You've no doubt heard the news by now: Facebook has agreed a $19bn deal to buy out hugely popular messaging surface Whatsapp.
But what does the deal – comprising $16bn in cash in $3bn in Facebook stocks – mean for the everyday user of both services? The answer, for now at least, is not much.
Whatsapp has grown rapidly over the past few years to become the most popular chat application on the mobile web with around 450m users. Its popularity is largely down to the fact that it's avoided tacking on the kind of add-ons and gimmicks that have made Facebook unacceptably bloated for many users.
It's all about the chat, in other words, and users are charged a nominal $1 a year subscription fee, a small price to pay for a chat service that's totally eclipsed good old text messaging for a large part of that 450m user base.
However, with Facebook set to take over the reins, should we be concerned that Whatsapp's days of chat without the bloat are numbered?
Surprisingly, it seems not – or at least not in the short term. Facebook says it will leave its latest trinket to do its own thing, and is more interested in growing user numbers than making a quick buck.

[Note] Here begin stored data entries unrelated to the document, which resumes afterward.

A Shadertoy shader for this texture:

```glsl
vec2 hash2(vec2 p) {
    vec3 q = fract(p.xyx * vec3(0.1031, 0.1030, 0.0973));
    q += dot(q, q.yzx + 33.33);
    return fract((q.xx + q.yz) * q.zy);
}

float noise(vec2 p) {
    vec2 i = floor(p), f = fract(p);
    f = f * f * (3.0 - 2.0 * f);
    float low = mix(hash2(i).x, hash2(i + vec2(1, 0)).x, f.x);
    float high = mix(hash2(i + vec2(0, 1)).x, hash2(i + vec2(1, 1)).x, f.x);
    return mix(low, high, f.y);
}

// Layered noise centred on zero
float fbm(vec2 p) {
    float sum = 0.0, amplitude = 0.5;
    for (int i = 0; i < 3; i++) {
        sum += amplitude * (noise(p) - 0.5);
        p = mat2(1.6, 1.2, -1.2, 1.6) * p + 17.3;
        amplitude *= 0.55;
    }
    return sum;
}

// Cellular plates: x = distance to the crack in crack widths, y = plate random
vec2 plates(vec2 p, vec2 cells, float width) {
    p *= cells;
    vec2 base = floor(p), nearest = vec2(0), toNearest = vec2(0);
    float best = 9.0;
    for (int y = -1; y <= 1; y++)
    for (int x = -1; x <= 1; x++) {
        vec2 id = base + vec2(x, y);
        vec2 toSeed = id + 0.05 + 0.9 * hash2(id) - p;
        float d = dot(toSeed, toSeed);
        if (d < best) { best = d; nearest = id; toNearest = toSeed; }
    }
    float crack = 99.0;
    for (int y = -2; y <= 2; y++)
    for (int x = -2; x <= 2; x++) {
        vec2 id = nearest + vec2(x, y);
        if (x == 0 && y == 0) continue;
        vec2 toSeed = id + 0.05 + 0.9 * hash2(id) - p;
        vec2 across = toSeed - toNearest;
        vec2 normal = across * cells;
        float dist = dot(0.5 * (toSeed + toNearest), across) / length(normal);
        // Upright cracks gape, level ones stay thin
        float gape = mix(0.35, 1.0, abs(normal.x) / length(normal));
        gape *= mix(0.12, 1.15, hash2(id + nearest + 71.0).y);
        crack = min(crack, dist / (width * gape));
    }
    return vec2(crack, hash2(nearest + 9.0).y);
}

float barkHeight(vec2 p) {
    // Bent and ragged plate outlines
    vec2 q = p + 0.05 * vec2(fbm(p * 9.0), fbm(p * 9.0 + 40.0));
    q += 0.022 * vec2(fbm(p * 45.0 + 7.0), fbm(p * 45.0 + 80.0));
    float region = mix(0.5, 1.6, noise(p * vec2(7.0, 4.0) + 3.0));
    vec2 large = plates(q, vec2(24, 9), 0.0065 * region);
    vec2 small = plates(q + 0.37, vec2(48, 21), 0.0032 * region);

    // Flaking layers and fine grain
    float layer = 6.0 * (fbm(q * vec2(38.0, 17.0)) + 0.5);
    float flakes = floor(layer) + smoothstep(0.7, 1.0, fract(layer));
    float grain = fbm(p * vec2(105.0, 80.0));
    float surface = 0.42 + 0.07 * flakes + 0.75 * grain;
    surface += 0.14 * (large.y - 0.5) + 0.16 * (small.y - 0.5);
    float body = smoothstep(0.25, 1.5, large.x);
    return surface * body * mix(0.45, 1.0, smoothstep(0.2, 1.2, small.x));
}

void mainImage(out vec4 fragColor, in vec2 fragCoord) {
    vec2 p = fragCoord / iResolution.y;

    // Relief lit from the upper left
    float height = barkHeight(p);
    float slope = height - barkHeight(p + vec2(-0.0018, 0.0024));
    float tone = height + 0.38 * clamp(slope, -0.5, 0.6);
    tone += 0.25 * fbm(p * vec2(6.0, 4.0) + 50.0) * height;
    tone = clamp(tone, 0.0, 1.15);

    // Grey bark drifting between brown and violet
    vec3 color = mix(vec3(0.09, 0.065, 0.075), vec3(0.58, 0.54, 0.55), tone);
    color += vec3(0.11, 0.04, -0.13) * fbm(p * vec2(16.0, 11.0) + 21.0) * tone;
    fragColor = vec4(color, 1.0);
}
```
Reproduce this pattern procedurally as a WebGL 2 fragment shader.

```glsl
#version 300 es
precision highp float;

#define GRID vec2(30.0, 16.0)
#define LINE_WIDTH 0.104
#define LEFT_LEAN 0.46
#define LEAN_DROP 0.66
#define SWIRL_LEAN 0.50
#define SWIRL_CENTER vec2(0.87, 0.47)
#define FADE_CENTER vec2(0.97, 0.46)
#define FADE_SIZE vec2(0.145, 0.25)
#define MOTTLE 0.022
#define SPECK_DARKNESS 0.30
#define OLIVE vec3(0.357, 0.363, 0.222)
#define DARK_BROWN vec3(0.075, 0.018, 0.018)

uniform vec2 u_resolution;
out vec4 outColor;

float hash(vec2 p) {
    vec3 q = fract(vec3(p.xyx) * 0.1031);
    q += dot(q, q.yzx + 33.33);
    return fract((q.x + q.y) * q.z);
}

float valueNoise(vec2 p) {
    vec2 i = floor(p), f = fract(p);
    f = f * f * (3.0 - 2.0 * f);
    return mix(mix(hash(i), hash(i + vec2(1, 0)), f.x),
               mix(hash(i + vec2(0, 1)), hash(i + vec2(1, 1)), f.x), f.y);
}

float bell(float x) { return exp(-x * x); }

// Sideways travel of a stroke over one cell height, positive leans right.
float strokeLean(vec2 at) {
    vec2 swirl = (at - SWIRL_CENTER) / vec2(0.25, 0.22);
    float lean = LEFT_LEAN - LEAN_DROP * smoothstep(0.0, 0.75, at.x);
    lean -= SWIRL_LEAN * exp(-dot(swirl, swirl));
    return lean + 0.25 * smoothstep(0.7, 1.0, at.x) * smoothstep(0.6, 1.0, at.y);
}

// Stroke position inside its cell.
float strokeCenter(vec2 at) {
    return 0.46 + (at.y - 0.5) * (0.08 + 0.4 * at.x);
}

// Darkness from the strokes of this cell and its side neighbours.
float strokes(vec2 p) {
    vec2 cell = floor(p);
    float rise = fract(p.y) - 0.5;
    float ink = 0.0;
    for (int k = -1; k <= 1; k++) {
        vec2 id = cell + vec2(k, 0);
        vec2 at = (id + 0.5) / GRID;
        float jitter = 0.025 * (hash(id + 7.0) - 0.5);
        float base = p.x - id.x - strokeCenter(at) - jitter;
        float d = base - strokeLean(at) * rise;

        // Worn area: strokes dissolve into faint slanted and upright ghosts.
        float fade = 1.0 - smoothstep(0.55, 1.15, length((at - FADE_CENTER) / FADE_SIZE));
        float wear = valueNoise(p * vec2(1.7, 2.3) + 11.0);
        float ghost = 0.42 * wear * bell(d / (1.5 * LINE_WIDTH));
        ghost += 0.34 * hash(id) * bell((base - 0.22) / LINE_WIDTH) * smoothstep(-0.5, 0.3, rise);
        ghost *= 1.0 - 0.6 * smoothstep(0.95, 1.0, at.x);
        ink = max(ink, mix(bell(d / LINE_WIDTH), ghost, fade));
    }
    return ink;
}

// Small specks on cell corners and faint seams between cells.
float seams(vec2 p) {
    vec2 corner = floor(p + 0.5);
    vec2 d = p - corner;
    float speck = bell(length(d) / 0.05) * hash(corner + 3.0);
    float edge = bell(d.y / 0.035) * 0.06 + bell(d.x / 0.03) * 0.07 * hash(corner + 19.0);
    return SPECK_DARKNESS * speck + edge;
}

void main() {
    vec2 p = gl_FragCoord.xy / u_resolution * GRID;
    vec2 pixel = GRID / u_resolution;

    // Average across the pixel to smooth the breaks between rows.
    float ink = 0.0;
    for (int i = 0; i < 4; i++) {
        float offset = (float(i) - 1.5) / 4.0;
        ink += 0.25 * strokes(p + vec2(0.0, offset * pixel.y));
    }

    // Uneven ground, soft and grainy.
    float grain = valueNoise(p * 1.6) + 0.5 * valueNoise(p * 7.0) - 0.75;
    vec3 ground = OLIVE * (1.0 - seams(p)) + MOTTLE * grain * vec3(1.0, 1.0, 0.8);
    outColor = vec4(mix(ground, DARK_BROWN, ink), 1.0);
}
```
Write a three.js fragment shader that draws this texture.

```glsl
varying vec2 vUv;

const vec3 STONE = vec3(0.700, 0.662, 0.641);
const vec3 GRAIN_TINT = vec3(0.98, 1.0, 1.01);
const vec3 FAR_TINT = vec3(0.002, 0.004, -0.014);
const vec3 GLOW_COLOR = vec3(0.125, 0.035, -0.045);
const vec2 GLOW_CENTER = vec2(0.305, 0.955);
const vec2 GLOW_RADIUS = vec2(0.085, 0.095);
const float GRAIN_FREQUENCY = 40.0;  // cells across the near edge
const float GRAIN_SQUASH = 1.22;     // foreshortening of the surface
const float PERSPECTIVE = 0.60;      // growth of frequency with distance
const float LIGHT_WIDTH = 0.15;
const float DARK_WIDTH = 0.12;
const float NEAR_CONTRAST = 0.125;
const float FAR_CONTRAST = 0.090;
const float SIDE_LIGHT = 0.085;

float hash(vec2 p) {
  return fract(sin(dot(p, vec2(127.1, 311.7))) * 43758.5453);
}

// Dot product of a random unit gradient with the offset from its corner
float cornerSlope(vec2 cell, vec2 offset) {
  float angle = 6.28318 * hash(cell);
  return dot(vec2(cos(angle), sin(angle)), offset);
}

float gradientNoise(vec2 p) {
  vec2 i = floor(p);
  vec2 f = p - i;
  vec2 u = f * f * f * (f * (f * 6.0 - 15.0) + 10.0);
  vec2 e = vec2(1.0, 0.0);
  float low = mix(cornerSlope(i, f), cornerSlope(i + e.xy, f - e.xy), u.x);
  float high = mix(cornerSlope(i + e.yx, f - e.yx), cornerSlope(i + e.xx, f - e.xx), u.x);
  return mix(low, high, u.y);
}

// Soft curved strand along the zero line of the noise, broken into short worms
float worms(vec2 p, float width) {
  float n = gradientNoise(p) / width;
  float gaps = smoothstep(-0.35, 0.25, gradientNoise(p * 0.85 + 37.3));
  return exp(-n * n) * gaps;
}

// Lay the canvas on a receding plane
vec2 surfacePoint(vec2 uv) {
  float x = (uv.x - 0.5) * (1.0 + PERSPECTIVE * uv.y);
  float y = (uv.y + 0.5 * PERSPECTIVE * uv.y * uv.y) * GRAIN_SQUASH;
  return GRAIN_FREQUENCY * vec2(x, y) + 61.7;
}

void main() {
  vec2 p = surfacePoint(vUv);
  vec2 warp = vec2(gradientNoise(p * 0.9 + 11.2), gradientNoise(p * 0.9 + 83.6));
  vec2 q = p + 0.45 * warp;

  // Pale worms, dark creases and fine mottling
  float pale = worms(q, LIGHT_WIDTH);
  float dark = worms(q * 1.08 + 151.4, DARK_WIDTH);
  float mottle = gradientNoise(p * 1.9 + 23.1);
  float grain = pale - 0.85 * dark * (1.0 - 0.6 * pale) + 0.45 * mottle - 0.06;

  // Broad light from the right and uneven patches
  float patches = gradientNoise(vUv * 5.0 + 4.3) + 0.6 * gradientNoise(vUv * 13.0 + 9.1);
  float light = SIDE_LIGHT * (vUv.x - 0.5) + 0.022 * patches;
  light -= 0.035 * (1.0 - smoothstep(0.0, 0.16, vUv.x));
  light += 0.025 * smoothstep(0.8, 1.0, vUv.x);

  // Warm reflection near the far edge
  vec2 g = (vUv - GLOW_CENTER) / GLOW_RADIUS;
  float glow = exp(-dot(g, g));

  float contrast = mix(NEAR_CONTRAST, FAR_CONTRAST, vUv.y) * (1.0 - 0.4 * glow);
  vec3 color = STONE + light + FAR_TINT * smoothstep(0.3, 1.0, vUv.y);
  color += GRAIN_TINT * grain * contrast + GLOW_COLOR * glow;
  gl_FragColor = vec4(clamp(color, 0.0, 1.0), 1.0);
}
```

While Facebook is obviously massively popular around the globe, Facebook Messenger is less so, and some of the markets where it's been the least successful – Europe, Latin America and India – are exactly where Whatsapp is the strongest.
By bringing Whatsapp under its umbrella to join the likes of Instagram, Facebook is taking another step forward towards realising the kind of self-contained ecosystem that has turned Google into such a massive force in the digital world.
It's not there yet, obviously, but that's clearly what it's looking to build. And even if Whatsapp remains ad-free and cheap or free to use, Facebook can still make plenty of money from incorporating user data into its database, thereby giving advertisers a clearer target for their marketing efforts on Facebook itself.
So while a $19bn price tag seems huge considering the relatively modest income Whatsapp generates, this is about empire-building, about matching the likes of Google, Amazon, Apple and Microsoft in a high-stakes technology land-grab where it's about what you own, not how much you paid for it.